  31. 31.
    Hess ST, Huang S, Heikal AA, Webb WW (2002) Biological and chemical applications of fluorescence correlation spectroscopy: a review. Biochemistry 41(3):697–705CrossRefPubMedGoogle Scholar
  32. 32.
    Haustein E, Schwille P (2007) Fluorescence correlation spectroscopy: novel variations of an established technique. Annu Rev Biophys Biomol Struct 36:151–169CrossRefPubMedGoogle Scholar
  33. 33.
    Selo I, Negroni L, Creminon C et al (1996) Preferential labeling of alpha-amino N-terminal groups in peptides by biotin: application to the detection of specific anti-peptide antibodies by enzyme immunoassays. J Immunol Methods 199(2):127–138CrossRefPubMedGoogle Scholar
  34. 34.
    Yin J, Lin AJ, Golan DE, Walsh CT (2006) Site-specific protein labeling by Sfp phosphopantetheinyl transferase. Nat Protoc 1(1):280–285CrossRefPubMedGoogle Scholar
  35. 35.
    Lallana E, Riguera R, Fernandez-Megia E (2011) Reliable and efficient procedures for the conjugation of biomolecules through Huisgen azide-alkyne cycloadditions. Angew Chem Int Ed Engl 50(38):8794–8804CrossRefPubMedGoogle Scholar
  36. 36.
    Vousden KH, Lane DP (2007) p53 in health and disease. Nat Rev Mol Cell Biol 8(4):275–283CrossRefPubMedGoogle Scholar
  37. 37.
    Joerger AC, Fersht AR (2008) Structural biology of the tumor suppressor p53. Annu Rev Biochem 77:557–582CrossRefPubMedGoogle Scholar
  38. 38.
    Mayor U et al (2003) The complete folding pathway of a protein from nanoseconds to microseconds. Nature 421(6925):863–867CrossRefPubMedGoogle Scholar
  39. 39.
    Religa TL, Markson JS, Mayor U et al (2005) Solution structure of a protein denatured state and folding intermediate. Nature 437(7061):1053–1056CrossRefPubMedGoogle Scholar
  40. 40.
    Wells M et al (2008) Structure of tumor suppressor p53 and its intrinsically disordered N-terminal transactivation domain. Proc Natl Acad Sci USA 105(15):5762–5767CrossRefPubMedGoogle Scholar

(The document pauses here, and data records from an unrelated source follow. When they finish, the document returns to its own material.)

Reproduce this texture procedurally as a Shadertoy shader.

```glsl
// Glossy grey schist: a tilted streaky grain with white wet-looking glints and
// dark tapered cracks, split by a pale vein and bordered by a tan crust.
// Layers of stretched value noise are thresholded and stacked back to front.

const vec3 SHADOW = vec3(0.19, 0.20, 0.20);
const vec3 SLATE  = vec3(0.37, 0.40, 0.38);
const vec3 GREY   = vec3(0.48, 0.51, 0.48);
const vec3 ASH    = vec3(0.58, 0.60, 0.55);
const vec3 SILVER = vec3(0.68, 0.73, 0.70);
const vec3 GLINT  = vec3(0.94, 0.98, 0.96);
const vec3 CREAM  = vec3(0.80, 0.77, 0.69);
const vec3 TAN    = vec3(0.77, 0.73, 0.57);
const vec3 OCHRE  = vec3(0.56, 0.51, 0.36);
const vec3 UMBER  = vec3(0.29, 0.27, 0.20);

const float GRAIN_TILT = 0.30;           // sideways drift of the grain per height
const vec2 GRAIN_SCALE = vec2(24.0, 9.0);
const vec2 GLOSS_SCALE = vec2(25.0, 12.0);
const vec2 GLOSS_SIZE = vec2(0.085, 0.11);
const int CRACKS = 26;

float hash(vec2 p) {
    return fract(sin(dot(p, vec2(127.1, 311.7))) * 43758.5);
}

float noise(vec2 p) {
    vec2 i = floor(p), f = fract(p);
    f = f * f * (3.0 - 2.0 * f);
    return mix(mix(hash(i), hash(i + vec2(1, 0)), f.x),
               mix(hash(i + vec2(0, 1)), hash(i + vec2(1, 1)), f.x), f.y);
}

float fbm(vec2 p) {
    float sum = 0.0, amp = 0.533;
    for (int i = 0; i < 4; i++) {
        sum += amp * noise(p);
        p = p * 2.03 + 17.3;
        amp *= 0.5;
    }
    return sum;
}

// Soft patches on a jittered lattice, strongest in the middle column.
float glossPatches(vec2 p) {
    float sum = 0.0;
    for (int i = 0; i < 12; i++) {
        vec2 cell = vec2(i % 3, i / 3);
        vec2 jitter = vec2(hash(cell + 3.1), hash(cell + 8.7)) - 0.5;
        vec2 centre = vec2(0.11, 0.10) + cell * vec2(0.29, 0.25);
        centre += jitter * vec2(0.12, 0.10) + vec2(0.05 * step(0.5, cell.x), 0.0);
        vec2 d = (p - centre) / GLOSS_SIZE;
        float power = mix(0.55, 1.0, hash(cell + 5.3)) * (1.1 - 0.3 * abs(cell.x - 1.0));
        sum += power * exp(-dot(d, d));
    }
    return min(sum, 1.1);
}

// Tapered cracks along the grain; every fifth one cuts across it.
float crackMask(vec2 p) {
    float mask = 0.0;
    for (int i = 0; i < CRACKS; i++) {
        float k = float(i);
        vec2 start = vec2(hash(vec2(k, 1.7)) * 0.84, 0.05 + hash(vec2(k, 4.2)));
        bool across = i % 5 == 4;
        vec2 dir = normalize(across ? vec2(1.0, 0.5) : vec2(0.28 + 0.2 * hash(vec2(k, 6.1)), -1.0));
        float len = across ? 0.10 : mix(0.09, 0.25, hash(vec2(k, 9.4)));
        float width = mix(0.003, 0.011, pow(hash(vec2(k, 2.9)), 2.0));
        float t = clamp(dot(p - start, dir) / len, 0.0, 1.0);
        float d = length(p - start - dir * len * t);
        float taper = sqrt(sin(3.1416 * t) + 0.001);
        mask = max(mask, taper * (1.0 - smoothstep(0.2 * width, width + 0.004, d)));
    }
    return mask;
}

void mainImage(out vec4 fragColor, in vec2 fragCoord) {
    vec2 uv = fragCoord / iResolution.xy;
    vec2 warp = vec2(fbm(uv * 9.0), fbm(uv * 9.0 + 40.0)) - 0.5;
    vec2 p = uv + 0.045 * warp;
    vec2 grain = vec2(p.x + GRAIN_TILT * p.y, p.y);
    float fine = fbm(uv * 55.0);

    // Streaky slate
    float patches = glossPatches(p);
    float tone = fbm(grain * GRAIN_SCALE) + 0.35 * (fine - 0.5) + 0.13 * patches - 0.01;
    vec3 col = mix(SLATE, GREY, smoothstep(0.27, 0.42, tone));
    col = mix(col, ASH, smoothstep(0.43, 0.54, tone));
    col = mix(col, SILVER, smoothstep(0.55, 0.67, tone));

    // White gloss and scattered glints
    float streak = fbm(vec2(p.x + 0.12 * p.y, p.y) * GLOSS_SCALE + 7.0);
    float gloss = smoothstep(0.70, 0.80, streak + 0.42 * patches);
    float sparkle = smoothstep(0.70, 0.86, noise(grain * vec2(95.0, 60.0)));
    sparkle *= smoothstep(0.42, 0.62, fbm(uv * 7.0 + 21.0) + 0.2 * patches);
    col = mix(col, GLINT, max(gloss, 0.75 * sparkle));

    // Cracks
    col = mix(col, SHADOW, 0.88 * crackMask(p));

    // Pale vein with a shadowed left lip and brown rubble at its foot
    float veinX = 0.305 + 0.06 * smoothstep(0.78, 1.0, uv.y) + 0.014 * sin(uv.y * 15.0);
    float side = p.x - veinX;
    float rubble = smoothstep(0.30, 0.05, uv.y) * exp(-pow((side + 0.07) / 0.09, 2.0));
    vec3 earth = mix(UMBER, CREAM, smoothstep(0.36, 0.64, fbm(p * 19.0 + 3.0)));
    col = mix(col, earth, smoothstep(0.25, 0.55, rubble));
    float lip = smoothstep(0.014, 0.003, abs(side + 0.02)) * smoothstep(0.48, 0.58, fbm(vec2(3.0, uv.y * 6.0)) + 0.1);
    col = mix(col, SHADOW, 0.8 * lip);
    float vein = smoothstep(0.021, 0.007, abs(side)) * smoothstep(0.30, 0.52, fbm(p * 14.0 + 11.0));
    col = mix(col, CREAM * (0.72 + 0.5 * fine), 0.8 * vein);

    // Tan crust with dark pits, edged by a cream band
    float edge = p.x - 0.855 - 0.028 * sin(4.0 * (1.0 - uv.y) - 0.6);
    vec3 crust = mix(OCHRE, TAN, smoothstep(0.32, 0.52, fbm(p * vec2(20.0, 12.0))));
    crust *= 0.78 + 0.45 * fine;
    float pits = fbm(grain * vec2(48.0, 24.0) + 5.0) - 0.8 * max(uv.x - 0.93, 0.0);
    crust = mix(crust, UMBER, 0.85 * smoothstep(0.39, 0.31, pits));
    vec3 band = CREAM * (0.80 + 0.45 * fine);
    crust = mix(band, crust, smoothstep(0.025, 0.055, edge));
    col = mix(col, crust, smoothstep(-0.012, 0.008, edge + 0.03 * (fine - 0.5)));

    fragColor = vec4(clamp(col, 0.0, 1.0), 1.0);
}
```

Copyright information

© Springer Science+Business Media, LLC 2014

Authors and Affiliations

  • Markus Sauer
    • 1
  • Hannes Neuweiler
    • 1
  1. 1.Department of Biotechnology & BiophysicsBiozentrum, Julius-Maximilians-University WürzburgWürzburgGermany

Personalised recommendations